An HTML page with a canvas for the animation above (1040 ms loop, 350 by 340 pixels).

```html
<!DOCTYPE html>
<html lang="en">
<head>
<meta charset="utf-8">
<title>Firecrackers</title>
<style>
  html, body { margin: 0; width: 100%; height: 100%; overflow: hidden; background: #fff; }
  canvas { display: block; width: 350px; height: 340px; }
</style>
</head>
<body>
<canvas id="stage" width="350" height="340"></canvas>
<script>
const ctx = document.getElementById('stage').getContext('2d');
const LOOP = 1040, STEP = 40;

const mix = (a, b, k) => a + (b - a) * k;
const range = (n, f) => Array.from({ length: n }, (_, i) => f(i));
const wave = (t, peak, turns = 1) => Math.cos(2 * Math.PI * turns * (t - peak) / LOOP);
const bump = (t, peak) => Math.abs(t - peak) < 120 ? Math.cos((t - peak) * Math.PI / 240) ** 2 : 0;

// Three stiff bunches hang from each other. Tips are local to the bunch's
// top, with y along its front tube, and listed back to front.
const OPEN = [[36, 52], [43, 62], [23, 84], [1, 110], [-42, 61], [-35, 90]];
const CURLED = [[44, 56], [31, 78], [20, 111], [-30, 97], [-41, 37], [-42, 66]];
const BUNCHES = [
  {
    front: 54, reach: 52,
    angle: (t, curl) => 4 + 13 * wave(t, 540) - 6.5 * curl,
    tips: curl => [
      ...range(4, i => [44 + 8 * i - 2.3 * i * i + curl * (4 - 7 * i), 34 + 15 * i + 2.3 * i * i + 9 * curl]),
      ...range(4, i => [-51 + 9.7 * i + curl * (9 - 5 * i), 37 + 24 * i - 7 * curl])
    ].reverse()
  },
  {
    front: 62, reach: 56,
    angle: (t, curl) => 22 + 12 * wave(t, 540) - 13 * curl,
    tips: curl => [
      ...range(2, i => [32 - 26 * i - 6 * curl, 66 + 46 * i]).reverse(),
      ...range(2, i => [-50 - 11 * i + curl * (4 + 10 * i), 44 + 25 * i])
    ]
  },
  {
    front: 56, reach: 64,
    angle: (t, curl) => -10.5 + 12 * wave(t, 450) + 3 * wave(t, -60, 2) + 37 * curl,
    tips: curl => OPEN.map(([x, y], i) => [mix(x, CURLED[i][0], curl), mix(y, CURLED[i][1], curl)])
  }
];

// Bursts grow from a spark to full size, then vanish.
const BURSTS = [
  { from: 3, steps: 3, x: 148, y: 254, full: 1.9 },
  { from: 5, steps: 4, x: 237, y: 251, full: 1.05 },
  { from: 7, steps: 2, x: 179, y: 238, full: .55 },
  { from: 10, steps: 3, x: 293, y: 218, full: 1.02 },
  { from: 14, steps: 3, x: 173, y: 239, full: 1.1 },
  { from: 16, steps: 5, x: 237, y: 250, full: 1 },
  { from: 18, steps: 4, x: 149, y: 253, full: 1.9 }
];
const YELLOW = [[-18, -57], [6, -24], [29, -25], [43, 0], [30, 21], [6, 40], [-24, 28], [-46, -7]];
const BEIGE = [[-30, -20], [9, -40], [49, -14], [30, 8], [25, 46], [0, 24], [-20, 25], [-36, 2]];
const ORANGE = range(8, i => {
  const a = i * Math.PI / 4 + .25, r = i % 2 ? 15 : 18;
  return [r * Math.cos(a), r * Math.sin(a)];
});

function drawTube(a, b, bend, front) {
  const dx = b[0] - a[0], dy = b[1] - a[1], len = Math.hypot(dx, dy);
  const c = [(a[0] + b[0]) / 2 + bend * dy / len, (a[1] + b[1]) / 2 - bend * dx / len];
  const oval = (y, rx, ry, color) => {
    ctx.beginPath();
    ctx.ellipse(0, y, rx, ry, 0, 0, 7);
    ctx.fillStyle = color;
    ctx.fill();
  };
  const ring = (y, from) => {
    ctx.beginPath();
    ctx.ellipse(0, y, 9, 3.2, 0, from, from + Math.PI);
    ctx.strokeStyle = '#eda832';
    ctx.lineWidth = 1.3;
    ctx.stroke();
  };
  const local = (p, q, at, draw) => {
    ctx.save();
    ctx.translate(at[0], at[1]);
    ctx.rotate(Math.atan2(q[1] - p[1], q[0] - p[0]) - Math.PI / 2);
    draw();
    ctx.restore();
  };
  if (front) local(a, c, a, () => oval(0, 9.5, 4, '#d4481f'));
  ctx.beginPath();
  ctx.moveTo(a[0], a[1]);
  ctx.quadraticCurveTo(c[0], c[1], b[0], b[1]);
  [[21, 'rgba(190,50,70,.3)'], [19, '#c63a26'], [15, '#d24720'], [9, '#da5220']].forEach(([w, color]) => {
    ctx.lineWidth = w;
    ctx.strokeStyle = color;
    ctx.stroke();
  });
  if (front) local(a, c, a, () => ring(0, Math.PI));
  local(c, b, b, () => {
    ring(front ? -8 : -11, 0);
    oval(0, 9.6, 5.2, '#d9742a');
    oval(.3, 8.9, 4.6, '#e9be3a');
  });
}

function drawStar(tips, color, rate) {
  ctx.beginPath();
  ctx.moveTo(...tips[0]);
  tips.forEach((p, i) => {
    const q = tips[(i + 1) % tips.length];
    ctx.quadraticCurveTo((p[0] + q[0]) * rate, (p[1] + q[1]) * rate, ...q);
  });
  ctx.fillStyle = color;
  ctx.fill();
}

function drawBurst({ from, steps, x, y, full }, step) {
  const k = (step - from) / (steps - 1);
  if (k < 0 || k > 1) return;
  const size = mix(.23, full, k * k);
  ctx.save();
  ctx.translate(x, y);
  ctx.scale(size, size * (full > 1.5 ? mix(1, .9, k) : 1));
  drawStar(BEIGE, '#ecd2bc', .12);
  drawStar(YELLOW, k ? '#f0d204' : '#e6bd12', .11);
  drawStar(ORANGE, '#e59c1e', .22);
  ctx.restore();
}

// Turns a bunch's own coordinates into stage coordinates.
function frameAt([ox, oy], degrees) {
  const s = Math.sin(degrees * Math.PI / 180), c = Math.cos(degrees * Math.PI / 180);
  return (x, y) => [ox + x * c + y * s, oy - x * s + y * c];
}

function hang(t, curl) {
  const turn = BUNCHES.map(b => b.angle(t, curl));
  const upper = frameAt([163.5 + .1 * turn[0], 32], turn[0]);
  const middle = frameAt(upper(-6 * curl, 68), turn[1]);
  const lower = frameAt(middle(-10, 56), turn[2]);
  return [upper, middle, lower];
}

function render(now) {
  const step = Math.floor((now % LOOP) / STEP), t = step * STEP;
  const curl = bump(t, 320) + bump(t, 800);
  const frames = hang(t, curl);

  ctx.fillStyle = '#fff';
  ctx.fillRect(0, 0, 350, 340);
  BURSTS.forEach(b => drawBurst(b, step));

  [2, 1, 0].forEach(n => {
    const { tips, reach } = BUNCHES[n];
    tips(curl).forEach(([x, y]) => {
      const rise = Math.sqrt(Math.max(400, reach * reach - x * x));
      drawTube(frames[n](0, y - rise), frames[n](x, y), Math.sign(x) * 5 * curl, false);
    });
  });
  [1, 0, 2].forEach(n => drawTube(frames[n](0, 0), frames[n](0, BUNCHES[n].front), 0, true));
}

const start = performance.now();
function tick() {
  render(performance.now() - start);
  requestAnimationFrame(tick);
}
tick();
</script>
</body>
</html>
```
○ ○ ○
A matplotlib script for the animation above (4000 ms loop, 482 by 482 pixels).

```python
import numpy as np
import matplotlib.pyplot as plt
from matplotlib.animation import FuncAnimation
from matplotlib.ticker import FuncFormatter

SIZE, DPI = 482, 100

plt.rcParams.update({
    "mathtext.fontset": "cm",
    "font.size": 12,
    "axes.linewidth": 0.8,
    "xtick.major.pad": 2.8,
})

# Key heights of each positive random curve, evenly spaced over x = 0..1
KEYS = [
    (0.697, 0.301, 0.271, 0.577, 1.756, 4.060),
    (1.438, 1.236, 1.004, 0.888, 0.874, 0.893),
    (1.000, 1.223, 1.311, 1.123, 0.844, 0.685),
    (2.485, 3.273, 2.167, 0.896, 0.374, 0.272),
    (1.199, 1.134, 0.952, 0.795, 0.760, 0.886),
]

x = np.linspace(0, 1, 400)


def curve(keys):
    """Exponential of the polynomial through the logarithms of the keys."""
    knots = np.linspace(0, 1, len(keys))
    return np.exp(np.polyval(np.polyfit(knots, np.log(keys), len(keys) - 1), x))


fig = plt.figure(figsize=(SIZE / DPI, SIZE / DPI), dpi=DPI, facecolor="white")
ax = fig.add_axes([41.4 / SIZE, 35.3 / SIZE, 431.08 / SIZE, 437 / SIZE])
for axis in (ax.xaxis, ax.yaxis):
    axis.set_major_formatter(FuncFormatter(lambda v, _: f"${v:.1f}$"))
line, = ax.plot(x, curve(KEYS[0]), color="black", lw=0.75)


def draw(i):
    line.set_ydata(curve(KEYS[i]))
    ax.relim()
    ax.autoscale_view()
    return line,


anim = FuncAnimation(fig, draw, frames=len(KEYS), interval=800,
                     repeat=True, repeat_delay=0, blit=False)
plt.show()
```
○ ○ ○
● **EXERCISE PROMPT**: Whenever a line in the data holds "ring", copy that line.

● **RESULT**:
  const ring = (y, from) => {
  if (front) local(a, c, a, () => ring(0, Math.PI));
    ring(front ? -8 : -11, 0);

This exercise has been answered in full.